** INPUT DATA follows **

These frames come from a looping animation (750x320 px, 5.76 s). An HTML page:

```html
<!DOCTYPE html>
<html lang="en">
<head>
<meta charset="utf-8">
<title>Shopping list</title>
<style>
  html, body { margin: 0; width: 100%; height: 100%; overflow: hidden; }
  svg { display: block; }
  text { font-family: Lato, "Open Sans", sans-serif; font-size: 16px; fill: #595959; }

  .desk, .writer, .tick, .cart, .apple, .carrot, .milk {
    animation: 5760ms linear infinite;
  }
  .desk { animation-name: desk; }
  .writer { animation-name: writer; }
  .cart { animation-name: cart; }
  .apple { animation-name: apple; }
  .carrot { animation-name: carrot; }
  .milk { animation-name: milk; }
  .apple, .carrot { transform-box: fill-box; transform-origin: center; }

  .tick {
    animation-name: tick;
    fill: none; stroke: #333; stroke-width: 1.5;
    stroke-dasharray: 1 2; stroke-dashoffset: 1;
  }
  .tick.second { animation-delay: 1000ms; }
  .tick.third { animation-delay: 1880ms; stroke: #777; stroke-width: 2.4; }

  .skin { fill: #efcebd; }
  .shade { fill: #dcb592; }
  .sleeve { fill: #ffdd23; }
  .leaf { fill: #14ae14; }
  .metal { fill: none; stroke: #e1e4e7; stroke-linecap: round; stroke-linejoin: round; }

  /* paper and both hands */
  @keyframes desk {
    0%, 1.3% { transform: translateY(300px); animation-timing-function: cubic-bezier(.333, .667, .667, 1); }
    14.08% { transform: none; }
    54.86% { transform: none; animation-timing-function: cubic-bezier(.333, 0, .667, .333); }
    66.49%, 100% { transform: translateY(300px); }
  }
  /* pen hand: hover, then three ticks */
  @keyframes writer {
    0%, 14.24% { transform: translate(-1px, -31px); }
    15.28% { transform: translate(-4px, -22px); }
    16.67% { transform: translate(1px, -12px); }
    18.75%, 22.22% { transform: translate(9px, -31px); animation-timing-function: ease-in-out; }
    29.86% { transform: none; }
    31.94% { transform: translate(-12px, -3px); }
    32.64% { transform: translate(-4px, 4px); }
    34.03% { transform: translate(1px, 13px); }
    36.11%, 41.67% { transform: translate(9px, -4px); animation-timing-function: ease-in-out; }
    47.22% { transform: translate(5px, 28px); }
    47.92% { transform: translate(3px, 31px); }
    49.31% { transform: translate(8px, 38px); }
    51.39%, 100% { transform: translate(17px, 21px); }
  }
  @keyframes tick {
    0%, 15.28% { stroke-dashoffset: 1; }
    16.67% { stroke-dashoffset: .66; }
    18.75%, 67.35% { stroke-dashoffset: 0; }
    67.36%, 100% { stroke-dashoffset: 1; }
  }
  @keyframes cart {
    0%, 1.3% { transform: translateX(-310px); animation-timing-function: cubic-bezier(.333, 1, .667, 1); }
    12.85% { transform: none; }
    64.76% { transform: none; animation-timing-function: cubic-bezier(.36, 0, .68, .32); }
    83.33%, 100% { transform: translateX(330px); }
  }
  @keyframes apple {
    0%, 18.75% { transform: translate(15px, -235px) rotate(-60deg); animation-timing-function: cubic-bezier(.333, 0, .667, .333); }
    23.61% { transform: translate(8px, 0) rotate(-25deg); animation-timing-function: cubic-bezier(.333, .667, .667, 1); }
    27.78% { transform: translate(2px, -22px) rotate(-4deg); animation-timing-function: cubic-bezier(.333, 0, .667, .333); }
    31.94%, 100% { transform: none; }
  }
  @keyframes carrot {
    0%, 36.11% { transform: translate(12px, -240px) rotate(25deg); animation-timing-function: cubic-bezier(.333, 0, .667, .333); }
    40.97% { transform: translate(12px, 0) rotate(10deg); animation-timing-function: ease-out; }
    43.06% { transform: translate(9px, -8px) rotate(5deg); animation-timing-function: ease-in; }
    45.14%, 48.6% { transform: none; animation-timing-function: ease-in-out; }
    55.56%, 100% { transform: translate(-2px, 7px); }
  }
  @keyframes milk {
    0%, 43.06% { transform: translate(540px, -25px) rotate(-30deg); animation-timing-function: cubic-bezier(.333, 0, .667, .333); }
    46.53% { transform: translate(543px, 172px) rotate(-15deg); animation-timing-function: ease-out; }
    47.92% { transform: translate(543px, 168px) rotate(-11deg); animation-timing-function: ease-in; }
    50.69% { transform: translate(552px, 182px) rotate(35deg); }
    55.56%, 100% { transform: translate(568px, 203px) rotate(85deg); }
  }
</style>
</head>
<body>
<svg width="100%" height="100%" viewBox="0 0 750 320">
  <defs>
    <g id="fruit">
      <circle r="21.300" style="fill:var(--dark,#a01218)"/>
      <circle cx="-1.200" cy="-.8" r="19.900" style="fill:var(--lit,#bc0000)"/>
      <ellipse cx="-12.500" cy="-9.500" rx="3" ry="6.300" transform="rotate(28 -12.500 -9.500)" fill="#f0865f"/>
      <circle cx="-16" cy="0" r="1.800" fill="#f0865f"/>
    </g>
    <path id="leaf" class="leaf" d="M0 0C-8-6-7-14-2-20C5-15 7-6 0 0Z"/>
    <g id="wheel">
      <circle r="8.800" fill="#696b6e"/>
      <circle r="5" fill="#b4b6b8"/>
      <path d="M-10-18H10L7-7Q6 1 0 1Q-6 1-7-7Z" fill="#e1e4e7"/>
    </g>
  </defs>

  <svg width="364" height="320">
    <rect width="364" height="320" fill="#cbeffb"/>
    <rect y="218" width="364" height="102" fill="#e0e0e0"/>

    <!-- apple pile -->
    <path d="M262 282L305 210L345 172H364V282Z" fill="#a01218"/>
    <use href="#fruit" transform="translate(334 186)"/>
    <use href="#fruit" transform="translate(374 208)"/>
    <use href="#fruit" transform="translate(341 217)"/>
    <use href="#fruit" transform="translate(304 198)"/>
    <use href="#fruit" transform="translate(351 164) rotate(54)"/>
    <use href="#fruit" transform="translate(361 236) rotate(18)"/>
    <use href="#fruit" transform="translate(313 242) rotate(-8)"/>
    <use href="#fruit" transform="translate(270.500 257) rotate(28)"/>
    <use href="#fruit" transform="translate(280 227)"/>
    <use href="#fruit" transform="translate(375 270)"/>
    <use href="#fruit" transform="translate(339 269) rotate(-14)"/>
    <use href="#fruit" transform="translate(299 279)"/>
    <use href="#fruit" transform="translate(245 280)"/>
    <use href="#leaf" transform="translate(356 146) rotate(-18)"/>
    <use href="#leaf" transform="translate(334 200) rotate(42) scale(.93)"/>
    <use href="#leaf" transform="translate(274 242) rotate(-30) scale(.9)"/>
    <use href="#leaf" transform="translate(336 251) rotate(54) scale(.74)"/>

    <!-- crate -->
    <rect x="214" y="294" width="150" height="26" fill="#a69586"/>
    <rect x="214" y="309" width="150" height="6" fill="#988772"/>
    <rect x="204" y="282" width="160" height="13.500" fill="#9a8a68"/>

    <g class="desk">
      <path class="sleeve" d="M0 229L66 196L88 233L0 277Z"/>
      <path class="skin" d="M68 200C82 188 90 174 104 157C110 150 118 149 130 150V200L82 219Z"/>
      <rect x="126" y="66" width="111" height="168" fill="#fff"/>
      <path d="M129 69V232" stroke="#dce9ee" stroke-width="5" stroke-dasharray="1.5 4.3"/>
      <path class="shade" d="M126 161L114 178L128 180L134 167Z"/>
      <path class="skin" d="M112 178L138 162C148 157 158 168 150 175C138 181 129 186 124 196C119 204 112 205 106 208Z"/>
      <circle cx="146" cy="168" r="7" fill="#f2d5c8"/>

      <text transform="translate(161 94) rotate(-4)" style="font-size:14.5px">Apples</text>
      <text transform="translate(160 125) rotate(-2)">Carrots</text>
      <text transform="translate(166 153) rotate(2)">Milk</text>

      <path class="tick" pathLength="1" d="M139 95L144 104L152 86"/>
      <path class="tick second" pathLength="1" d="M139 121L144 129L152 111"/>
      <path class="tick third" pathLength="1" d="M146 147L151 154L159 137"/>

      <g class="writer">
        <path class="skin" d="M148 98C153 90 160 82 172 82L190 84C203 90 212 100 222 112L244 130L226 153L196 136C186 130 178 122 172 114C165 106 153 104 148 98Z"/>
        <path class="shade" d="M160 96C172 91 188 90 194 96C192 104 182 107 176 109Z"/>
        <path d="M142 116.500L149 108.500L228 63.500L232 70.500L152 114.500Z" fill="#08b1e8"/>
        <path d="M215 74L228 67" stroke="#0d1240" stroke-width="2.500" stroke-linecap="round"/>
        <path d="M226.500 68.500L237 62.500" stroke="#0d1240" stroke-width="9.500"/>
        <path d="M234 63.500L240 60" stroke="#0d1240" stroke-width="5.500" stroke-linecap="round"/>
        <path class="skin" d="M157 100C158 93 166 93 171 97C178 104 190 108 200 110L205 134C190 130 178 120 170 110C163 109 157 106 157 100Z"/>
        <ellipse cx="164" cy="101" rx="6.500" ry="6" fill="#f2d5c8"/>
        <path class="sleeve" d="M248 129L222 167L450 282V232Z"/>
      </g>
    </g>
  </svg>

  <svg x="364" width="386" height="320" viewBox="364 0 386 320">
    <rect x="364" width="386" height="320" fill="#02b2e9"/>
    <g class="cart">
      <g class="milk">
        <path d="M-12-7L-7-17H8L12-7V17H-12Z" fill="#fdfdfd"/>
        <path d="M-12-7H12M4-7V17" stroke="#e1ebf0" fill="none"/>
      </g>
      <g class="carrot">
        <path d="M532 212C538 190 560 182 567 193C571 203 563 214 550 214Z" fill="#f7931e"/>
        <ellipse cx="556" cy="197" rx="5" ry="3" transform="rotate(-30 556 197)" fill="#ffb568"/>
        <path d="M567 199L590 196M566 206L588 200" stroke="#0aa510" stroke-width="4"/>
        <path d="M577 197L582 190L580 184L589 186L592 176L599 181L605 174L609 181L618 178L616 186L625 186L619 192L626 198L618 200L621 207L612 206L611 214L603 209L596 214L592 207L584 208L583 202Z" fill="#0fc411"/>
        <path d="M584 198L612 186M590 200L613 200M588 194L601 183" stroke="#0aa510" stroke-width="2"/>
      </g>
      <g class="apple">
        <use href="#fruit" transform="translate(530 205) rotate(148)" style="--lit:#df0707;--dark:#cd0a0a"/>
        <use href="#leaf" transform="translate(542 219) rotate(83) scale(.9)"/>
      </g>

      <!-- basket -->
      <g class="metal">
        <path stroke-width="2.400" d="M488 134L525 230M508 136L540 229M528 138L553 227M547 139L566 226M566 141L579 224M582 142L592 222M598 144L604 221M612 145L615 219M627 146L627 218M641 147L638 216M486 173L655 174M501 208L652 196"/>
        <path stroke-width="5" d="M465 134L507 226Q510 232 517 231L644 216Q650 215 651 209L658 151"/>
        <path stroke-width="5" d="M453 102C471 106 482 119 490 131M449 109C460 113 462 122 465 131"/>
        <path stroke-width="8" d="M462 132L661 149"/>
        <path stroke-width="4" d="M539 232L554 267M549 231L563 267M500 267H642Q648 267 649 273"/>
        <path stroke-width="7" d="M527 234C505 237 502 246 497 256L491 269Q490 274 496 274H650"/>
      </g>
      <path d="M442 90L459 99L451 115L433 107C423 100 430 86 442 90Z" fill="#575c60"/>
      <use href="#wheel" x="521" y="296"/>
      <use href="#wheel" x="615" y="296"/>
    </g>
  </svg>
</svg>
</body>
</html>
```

** End of INPUT DATA **

| PROBLEM STATEMENT |
Please say how many lines in the entries hold the string "circle". Give only the number.

| SOLUTION BELOW |
6